● EXERCISE INSTRUCTIONS
Only a number is wanted here: how many lines in the entries below contain the word "text".

**********

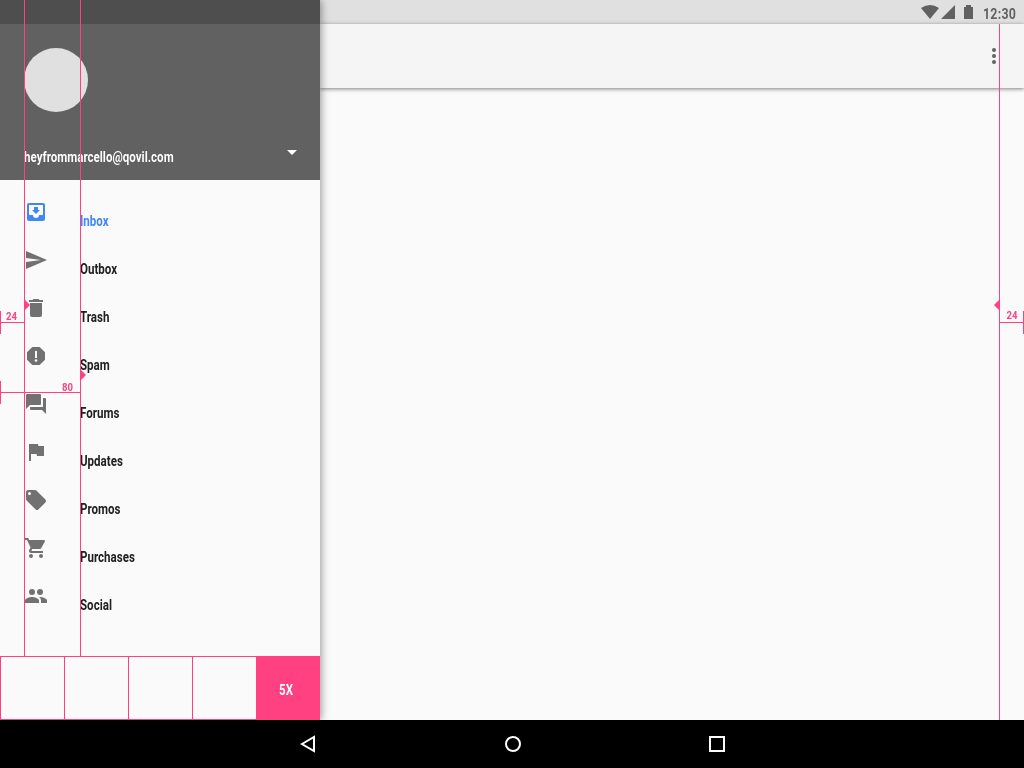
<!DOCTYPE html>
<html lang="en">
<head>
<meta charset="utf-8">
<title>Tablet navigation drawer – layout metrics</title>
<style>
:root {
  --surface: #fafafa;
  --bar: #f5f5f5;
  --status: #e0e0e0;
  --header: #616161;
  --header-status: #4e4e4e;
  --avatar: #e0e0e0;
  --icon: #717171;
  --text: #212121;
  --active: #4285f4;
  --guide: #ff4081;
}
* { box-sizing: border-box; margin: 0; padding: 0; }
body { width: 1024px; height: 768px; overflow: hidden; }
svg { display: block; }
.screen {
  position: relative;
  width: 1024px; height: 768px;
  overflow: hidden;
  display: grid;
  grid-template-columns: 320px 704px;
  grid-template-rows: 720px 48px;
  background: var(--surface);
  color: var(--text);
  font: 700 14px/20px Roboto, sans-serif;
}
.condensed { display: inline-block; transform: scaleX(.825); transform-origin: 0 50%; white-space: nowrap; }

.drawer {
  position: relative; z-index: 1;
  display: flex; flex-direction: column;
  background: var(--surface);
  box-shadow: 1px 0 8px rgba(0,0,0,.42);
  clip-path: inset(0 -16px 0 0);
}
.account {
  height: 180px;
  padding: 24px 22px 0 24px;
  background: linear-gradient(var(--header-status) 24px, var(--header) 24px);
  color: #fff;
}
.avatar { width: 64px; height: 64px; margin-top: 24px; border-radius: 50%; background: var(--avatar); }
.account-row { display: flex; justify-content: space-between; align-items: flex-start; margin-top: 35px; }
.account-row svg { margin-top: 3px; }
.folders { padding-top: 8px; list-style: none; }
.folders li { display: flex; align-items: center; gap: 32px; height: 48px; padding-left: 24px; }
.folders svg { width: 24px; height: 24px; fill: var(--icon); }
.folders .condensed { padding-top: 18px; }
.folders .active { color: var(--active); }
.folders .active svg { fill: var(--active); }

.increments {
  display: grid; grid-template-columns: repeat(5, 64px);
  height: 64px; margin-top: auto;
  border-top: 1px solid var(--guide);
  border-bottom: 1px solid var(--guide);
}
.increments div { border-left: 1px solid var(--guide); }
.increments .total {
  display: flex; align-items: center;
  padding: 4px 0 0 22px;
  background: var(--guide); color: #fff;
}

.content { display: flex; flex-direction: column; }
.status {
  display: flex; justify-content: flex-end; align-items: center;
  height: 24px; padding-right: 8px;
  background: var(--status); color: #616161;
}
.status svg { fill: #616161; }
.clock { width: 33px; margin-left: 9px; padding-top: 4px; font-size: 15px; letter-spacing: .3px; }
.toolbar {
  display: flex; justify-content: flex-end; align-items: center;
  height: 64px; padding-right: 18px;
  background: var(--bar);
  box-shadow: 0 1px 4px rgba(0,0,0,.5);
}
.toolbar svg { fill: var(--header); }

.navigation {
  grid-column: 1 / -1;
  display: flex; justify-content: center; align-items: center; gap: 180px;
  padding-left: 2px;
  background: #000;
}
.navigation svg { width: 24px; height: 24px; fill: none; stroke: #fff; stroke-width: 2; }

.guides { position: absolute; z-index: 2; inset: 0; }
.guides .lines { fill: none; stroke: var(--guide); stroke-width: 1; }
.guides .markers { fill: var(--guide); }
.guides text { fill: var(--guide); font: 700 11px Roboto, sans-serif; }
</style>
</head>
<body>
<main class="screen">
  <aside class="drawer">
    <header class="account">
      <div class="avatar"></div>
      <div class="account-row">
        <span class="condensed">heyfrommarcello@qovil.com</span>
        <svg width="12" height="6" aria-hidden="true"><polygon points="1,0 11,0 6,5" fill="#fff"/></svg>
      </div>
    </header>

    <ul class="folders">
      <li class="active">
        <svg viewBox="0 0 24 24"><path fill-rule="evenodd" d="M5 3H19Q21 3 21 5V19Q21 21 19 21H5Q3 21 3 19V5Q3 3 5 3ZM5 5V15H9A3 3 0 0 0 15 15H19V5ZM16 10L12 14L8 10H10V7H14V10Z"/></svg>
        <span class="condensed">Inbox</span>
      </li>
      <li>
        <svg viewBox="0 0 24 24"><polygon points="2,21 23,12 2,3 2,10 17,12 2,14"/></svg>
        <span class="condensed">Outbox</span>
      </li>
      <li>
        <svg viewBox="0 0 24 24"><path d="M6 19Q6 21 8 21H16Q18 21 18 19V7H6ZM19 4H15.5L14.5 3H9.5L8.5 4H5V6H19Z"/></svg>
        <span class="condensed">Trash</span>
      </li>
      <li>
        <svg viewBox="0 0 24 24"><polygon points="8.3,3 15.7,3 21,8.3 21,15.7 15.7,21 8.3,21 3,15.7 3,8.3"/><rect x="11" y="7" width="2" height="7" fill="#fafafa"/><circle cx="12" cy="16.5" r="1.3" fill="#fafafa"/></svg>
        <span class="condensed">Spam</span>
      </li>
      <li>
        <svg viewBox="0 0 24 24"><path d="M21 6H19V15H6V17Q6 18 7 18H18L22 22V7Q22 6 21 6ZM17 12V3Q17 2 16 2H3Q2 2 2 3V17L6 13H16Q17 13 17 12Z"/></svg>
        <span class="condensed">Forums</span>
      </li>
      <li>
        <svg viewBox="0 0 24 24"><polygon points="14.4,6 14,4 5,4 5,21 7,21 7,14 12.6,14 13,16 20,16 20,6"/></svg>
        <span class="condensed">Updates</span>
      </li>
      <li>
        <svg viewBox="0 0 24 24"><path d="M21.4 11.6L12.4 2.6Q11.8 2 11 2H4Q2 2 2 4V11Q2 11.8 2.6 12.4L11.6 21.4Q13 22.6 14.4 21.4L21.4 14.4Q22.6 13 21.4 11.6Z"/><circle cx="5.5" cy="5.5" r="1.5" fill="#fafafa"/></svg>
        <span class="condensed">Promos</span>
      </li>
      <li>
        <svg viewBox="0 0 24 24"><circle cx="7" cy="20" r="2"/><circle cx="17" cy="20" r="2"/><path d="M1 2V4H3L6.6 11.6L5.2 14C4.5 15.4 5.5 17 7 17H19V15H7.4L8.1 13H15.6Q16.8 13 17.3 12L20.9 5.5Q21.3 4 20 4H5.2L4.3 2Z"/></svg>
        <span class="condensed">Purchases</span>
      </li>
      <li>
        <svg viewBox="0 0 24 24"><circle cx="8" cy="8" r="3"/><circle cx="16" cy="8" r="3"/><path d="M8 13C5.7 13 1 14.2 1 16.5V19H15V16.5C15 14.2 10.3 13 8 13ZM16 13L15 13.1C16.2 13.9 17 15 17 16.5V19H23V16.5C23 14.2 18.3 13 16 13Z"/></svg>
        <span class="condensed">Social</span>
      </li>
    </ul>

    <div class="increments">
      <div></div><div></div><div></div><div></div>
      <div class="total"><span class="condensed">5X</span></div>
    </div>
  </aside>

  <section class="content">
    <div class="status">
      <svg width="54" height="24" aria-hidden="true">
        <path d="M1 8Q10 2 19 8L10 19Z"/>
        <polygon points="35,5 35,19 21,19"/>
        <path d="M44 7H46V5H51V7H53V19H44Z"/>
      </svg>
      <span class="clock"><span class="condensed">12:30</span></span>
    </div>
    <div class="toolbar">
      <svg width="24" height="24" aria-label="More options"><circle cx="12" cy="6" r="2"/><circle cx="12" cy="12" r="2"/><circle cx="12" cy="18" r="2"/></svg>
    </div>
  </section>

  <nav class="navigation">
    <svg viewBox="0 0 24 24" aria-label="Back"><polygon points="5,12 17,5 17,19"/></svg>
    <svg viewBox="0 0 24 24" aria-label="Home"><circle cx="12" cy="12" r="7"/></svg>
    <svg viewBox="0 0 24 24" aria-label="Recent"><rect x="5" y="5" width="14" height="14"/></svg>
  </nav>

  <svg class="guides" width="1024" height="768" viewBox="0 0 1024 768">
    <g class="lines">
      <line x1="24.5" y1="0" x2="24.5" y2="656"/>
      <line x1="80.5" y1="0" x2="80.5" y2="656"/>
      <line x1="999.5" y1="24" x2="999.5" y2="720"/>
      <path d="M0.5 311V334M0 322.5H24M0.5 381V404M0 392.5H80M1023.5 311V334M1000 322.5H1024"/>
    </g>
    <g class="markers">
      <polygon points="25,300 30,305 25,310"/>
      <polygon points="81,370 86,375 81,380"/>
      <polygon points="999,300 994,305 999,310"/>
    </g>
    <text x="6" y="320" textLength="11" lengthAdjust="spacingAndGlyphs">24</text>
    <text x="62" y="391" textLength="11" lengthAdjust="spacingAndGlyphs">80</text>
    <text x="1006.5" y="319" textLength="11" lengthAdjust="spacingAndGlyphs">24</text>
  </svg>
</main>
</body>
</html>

**********

● RESPONSE FOR THIS EXERCISE
6